(Saved data entries)

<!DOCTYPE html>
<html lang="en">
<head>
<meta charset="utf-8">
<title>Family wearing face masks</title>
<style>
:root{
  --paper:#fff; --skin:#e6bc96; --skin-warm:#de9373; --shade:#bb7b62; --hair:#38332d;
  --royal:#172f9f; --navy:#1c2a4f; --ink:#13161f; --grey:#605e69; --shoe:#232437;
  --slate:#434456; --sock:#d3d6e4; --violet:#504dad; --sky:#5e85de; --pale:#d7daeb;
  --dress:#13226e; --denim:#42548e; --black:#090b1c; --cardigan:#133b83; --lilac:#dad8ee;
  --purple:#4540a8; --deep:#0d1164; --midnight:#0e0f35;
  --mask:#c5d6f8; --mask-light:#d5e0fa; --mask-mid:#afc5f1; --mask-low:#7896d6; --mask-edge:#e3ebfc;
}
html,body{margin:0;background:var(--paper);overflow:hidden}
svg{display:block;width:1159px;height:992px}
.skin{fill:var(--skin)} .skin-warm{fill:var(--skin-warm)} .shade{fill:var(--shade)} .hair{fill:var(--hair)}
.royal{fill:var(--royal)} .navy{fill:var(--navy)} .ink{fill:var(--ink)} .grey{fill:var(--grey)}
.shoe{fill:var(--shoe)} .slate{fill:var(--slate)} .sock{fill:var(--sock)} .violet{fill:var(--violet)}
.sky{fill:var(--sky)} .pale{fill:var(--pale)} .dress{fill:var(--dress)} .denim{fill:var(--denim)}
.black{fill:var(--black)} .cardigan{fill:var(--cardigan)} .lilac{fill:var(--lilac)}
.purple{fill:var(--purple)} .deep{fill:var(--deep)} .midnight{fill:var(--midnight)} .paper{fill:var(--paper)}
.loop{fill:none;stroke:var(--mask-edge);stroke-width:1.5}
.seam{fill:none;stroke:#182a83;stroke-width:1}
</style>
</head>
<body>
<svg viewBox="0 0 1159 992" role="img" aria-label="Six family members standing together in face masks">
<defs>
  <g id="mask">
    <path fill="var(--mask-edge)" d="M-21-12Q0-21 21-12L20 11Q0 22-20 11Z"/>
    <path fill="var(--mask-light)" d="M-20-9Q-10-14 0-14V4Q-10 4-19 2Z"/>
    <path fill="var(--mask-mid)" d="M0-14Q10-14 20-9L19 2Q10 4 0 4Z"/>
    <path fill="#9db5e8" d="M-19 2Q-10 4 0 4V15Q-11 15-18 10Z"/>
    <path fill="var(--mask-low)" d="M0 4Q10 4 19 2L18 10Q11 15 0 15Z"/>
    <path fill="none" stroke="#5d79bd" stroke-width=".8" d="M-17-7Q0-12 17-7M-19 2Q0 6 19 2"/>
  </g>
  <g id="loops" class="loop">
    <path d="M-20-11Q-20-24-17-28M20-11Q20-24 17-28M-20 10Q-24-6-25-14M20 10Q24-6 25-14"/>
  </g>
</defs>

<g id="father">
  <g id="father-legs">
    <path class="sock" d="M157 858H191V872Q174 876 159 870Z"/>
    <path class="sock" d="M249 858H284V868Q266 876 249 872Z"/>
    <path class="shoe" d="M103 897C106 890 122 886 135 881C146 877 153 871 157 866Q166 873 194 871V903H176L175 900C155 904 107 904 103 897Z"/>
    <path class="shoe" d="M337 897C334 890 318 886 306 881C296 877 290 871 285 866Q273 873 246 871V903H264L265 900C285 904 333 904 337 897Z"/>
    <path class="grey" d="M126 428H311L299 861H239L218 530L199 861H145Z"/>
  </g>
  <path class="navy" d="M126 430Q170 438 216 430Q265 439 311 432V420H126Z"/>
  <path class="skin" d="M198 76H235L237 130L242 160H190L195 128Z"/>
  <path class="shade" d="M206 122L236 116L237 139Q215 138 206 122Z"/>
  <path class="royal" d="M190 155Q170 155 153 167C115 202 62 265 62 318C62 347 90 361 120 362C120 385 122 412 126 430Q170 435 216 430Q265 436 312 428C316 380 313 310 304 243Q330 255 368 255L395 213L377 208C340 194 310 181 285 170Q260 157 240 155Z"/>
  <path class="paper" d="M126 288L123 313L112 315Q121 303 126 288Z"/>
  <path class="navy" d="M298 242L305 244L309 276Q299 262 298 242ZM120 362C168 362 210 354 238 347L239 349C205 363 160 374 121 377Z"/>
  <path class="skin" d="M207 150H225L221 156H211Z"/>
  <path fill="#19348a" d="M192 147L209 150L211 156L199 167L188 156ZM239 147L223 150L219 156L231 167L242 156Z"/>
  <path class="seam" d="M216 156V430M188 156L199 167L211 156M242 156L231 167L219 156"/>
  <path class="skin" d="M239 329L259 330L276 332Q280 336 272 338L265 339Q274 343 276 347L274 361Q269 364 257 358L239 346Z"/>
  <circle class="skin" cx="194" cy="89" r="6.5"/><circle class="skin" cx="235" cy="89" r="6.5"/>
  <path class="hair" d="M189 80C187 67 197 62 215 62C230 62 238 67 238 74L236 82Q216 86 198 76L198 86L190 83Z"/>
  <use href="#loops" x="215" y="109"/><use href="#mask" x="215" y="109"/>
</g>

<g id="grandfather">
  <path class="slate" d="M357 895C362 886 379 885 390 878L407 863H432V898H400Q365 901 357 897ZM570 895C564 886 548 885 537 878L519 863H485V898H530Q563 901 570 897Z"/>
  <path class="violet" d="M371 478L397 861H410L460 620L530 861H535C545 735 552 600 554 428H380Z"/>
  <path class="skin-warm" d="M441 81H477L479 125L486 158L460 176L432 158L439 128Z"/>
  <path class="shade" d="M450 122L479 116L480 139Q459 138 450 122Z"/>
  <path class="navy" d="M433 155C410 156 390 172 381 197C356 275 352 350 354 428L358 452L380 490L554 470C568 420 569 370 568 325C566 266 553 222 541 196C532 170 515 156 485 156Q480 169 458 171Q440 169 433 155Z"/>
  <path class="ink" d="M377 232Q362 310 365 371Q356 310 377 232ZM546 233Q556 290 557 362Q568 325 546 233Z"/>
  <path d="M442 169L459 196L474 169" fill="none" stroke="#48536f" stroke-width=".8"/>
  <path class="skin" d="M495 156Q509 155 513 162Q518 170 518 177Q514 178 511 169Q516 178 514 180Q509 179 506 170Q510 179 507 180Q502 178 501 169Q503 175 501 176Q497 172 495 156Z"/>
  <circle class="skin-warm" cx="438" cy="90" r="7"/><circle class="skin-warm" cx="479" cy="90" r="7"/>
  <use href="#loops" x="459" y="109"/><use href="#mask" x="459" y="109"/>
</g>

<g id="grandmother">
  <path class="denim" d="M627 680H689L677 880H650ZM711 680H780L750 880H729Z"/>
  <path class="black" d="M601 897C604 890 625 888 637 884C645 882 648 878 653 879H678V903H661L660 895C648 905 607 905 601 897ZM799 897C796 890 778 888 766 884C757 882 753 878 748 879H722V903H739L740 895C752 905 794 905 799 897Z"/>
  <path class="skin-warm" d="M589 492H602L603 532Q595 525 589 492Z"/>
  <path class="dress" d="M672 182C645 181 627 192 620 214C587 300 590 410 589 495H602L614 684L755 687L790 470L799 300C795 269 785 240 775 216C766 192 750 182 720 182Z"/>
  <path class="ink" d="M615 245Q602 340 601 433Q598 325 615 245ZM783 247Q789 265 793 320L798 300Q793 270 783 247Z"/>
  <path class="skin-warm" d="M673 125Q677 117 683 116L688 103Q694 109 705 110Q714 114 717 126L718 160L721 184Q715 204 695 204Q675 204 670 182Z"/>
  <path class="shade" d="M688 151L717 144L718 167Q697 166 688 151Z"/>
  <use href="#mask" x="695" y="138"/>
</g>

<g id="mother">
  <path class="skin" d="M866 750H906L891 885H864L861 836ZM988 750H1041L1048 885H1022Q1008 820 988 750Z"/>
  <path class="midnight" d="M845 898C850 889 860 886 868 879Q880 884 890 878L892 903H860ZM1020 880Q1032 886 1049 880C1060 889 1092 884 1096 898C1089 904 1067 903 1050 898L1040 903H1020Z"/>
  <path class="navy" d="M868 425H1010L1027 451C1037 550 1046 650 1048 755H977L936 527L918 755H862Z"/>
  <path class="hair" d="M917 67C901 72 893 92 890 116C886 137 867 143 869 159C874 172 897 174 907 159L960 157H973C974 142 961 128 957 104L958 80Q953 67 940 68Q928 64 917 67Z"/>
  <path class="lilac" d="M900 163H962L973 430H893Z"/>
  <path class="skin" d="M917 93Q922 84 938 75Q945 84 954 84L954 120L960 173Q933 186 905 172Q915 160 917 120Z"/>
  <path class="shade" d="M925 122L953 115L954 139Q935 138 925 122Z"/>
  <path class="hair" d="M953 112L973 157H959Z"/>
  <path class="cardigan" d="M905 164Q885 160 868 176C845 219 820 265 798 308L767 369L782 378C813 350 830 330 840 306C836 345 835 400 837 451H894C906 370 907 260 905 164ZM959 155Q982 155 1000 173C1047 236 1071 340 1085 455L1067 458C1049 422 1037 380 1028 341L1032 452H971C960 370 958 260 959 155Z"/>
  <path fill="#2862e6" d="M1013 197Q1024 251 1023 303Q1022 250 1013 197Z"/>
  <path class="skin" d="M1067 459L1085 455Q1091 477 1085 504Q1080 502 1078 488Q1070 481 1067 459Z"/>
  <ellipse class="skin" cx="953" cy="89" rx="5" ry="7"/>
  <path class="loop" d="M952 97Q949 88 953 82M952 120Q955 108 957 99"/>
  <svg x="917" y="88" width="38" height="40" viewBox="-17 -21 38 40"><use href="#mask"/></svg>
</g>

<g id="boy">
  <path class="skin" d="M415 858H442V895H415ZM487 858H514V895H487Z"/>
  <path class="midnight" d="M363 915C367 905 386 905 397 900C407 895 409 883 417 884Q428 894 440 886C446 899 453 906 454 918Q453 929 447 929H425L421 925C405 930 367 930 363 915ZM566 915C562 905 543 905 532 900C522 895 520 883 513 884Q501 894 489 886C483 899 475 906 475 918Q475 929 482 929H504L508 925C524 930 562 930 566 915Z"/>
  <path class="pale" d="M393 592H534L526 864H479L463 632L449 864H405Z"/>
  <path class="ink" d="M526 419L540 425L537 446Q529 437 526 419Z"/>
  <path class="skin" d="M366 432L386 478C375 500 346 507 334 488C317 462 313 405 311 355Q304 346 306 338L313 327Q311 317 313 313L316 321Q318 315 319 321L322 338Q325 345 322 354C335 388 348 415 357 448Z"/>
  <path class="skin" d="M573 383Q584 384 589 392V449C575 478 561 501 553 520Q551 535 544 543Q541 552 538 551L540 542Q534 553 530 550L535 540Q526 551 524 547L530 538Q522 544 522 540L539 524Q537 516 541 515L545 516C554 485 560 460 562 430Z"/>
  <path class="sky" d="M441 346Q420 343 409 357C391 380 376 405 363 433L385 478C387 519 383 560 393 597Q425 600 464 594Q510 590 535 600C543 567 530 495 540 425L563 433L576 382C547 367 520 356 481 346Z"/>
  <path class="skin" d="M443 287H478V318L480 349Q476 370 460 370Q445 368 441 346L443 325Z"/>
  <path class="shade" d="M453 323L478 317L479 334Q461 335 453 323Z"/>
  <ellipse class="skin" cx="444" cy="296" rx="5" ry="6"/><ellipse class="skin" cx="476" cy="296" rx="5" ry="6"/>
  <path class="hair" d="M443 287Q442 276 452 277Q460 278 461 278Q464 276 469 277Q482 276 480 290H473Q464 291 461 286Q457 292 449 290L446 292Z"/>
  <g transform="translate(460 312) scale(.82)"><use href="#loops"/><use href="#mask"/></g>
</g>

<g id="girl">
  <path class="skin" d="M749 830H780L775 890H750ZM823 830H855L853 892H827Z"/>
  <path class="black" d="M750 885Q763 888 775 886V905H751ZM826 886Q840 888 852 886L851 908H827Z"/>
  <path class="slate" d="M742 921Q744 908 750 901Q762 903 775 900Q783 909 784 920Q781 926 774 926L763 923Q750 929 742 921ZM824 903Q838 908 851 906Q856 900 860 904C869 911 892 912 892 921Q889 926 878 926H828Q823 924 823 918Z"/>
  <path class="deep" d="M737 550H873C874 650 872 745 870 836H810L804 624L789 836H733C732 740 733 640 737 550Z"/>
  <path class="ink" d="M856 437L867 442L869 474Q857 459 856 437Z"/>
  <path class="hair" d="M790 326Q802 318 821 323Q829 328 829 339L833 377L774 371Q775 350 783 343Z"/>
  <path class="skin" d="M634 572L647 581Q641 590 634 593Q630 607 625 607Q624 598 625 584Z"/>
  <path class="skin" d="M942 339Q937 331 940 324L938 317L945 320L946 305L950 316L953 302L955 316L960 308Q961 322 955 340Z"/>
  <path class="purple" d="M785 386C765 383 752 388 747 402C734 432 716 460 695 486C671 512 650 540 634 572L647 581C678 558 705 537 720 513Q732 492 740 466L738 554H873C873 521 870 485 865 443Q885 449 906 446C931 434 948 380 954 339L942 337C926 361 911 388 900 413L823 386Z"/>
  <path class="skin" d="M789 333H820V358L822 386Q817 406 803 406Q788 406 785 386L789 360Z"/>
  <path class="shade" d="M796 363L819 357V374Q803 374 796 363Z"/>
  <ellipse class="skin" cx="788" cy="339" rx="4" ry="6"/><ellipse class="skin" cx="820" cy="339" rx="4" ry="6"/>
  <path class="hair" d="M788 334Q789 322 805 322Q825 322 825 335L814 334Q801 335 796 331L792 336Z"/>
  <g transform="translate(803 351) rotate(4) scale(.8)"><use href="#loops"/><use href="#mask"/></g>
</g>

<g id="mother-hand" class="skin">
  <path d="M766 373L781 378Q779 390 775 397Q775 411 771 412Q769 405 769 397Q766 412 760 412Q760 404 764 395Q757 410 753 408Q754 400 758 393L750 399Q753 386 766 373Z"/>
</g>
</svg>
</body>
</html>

* Problem statement:
Please give back, exactly as it stands above, the stretch from the line with "122L479 116L480 139Q459" through the line with "182C645 181 627", and no line outside it.

* Answer box:
  <path class="shade" d="M450 122L479 116L480 139Q459 138 450 122Z"/>
  <path class="navy" d="M433 155C410 156 390 172 381 197C356 275 352 350 354 428L358 452L380 490L554 470C568 420 569 370 568 325C566 266 553 222 541 196C532 170 515 156 485 156Q480 169 458 171Q440 169 433 155Z"/>
  <path class="ink" d="M377 232Q362 310 365 371Q356 310 377 232ZM546 233Q556 290 557 362Q568 325 546 233Z"/>
  <path d="M442 169L459 196L474 169" fill="none" stroke="#48536f" stroke-width=".8"/>
  <path class="skin" d="M495 156Q509 155 513 162Q518 170 518 177Q514 178 511 169Q516 178 514 180Q509 179 506 170Q510 179 507 180Q502 178 501 169Q503 175 501 176Q497 172 495 156Z"/>
  <circle class="skin-warm" cx="438" cy="90" r="7"/><circle class="skin-warm" cx="479" cy="90" r="7"/>
  <use href="#loops" x="459" y="109"/><use href="#mask" x="459" y="109"/>
</g>

<g id="grandmother">
  <path class="denim" d="M627 680H689L677 880H650ZM711 680H780L750 880H729Z"/>
  <path class="black" d="M601 897C604 890 625 888 637 884C645 882 648 878 653 879H678V903H661L660 895C648 905 607 905 601 897ZM799 897C796 890 778 888 766 884C757 882 753 878 748 879H722V903H739L740 895C752 905 794 905 799 897Z"/>
  <path class="skin-warm" d="M589 492H602L603 532Q595 525 589 492Z"/>
  <path class="dress" d="M672 182C645 181 627 192 620 214C587 300 590 410 589 495H602L614 684L755 687L790 470L799 300C795 269 785 240 775 216C766 192 750 182 720 182Z"/>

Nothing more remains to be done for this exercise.